• INFORMATION PROVIDED:
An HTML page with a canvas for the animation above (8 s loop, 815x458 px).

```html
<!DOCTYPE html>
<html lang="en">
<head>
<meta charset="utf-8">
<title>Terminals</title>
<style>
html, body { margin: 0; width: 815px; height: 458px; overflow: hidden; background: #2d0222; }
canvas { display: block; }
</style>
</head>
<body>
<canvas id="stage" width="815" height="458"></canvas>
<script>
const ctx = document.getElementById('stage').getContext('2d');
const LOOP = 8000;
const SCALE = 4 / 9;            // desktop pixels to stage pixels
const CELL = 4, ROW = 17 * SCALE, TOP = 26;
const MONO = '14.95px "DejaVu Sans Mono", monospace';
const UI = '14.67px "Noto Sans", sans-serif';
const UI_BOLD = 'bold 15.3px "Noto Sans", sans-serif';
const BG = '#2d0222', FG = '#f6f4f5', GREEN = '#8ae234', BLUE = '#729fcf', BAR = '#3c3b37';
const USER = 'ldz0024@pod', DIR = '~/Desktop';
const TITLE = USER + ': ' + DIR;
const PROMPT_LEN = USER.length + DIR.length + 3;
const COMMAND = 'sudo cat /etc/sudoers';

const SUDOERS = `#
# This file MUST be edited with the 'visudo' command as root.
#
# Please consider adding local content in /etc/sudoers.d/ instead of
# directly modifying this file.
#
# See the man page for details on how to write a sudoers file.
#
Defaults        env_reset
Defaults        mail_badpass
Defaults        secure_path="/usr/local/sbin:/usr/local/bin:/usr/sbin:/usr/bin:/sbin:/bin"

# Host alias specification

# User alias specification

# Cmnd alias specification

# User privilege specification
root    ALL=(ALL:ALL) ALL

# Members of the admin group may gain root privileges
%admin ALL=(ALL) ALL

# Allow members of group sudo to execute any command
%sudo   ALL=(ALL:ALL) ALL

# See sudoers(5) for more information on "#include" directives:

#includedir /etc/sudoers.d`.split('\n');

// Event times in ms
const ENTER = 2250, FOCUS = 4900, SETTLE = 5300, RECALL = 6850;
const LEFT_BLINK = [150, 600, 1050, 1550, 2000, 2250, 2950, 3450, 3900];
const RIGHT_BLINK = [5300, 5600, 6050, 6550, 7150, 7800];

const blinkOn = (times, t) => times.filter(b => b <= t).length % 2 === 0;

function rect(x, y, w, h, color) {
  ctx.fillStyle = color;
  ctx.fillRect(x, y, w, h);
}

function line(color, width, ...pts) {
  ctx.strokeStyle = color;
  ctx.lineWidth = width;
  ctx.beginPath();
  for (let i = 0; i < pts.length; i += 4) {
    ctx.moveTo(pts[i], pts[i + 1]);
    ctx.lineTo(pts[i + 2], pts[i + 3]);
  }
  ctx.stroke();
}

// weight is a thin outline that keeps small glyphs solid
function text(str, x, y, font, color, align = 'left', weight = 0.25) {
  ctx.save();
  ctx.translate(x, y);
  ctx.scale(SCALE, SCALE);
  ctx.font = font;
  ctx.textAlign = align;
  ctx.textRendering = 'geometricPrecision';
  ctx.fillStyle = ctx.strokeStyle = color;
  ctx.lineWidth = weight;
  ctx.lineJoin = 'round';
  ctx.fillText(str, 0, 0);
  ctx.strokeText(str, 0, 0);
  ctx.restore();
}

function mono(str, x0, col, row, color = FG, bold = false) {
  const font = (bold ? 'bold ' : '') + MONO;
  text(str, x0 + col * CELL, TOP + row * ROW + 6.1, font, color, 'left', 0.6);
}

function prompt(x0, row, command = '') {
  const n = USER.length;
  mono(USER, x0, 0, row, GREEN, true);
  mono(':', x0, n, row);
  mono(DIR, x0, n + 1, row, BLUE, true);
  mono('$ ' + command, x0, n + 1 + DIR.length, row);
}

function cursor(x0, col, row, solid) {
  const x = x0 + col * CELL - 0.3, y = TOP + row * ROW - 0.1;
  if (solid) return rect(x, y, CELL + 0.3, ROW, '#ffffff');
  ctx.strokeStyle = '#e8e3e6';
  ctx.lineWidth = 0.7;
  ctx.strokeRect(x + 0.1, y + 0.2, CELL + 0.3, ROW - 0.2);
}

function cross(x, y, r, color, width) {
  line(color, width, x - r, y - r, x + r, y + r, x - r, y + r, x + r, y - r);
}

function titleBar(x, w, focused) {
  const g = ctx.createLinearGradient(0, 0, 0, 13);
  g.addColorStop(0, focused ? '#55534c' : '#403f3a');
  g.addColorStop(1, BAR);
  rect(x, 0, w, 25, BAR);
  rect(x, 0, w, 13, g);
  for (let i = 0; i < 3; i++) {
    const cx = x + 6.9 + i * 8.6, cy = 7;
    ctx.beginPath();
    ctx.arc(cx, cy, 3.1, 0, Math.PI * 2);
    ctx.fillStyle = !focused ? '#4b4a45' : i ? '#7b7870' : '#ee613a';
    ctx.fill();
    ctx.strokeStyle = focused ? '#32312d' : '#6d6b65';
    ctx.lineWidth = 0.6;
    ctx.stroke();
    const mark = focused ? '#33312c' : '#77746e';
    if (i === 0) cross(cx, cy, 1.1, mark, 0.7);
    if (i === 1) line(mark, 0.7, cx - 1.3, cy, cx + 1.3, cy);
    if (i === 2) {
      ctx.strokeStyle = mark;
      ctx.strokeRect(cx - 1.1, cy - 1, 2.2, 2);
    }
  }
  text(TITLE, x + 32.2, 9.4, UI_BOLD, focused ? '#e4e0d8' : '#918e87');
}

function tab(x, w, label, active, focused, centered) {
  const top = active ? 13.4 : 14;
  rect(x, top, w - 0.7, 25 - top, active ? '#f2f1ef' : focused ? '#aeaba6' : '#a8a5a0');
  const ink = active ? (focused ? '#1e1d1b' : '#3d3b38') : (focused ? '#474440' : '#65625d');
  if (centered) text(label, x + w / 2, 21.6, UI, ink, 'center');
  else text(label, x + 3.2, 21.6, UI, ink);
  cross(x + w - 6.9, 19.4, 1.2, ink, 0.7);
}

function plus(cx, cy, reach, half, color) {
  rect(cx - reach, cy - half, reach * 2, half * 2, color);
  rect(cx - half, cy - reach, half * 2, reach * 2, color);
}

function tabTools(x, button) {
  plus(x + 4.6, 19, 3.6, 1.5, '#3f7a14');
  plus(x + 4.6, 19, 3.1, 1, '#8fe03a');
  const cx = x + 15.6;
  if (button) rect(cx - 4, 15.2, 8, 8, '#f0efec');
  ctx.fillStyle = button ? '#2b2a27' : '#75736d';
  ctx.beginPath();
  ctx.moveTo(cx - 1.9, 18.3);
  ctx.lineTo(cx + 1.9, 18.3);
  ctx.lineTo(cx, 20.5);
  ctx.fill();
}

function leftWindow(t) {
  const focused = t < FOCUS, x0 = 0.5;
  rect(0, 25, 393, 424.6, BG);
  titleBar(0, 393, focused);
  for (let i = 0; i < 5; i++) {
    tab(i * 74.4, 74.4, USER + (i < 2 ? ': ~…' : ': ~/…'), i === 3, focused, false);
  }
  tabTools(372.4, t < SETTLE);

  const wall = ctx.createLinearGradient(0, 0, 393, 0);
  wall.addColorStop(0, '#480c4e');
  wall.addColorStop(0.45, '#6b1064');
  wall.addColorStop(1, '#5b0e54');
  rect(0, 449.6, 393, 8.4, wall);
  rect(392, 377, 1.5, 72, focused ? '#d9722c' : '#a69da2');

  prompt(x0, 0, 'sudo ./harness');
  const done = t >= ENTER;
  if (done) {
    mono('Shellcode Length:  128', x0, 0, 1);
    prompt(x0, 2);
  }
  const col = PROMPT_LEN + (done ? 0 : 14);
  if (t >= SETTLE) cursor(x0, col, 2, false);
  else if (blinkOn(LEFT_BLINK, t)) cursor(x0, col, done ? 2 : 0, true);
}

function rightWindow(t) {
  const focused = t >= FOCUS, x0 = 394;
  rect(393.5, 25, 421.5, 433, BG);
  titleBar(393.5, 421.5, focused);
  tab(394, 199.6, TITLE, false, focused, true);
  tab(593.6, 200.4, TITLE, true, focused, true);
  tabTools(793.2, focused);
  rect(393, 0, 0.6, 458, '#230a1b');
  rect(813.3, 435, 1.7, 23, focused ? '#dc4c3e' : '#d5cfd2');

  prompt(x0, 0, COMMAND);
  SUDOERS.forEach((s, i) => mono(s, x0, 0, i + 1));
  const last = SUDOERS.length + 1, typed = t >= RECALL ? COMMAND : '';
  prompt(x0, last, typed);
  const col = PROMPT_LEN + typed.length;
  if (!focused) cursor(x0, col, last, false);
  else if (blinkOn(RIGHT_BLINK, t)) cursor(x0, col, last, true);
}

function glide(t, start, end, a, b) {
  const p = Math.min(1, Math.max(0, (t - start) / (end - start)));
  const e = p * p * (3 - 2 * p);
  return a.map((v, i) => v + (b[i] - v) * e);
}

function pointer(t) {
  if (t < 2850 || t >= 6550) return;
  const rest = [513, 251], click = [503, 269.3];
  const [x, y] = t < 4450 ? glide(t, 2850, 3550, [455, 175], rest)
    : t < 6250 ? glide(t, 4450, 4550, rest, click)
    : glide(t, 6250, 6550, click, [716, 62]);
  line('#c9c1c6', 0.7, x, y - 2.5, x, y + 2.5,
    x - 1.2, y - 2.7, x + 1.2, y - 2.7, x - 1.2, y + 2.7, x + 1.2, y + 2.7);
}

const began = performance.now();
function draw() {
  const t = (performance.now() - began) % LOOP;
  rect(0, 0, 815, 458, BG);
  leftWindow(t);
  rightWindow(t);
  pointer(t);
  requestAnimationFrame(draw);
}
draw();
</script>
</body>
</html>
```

• THE PROBLEM:
Scan the material above for the string "glide". Copy each line that holds it.

• ANSWER AREA:
function glide(t, start, end, a, b) {
  const [x, y] = t < 4450 ? glide(t, 2850, 3550, [455, 175], rest)
    : t < 6250 ? glide(t, 4450, 4550, rest, click)
    : glide(t, 6250, 6550, click, [716, 62]);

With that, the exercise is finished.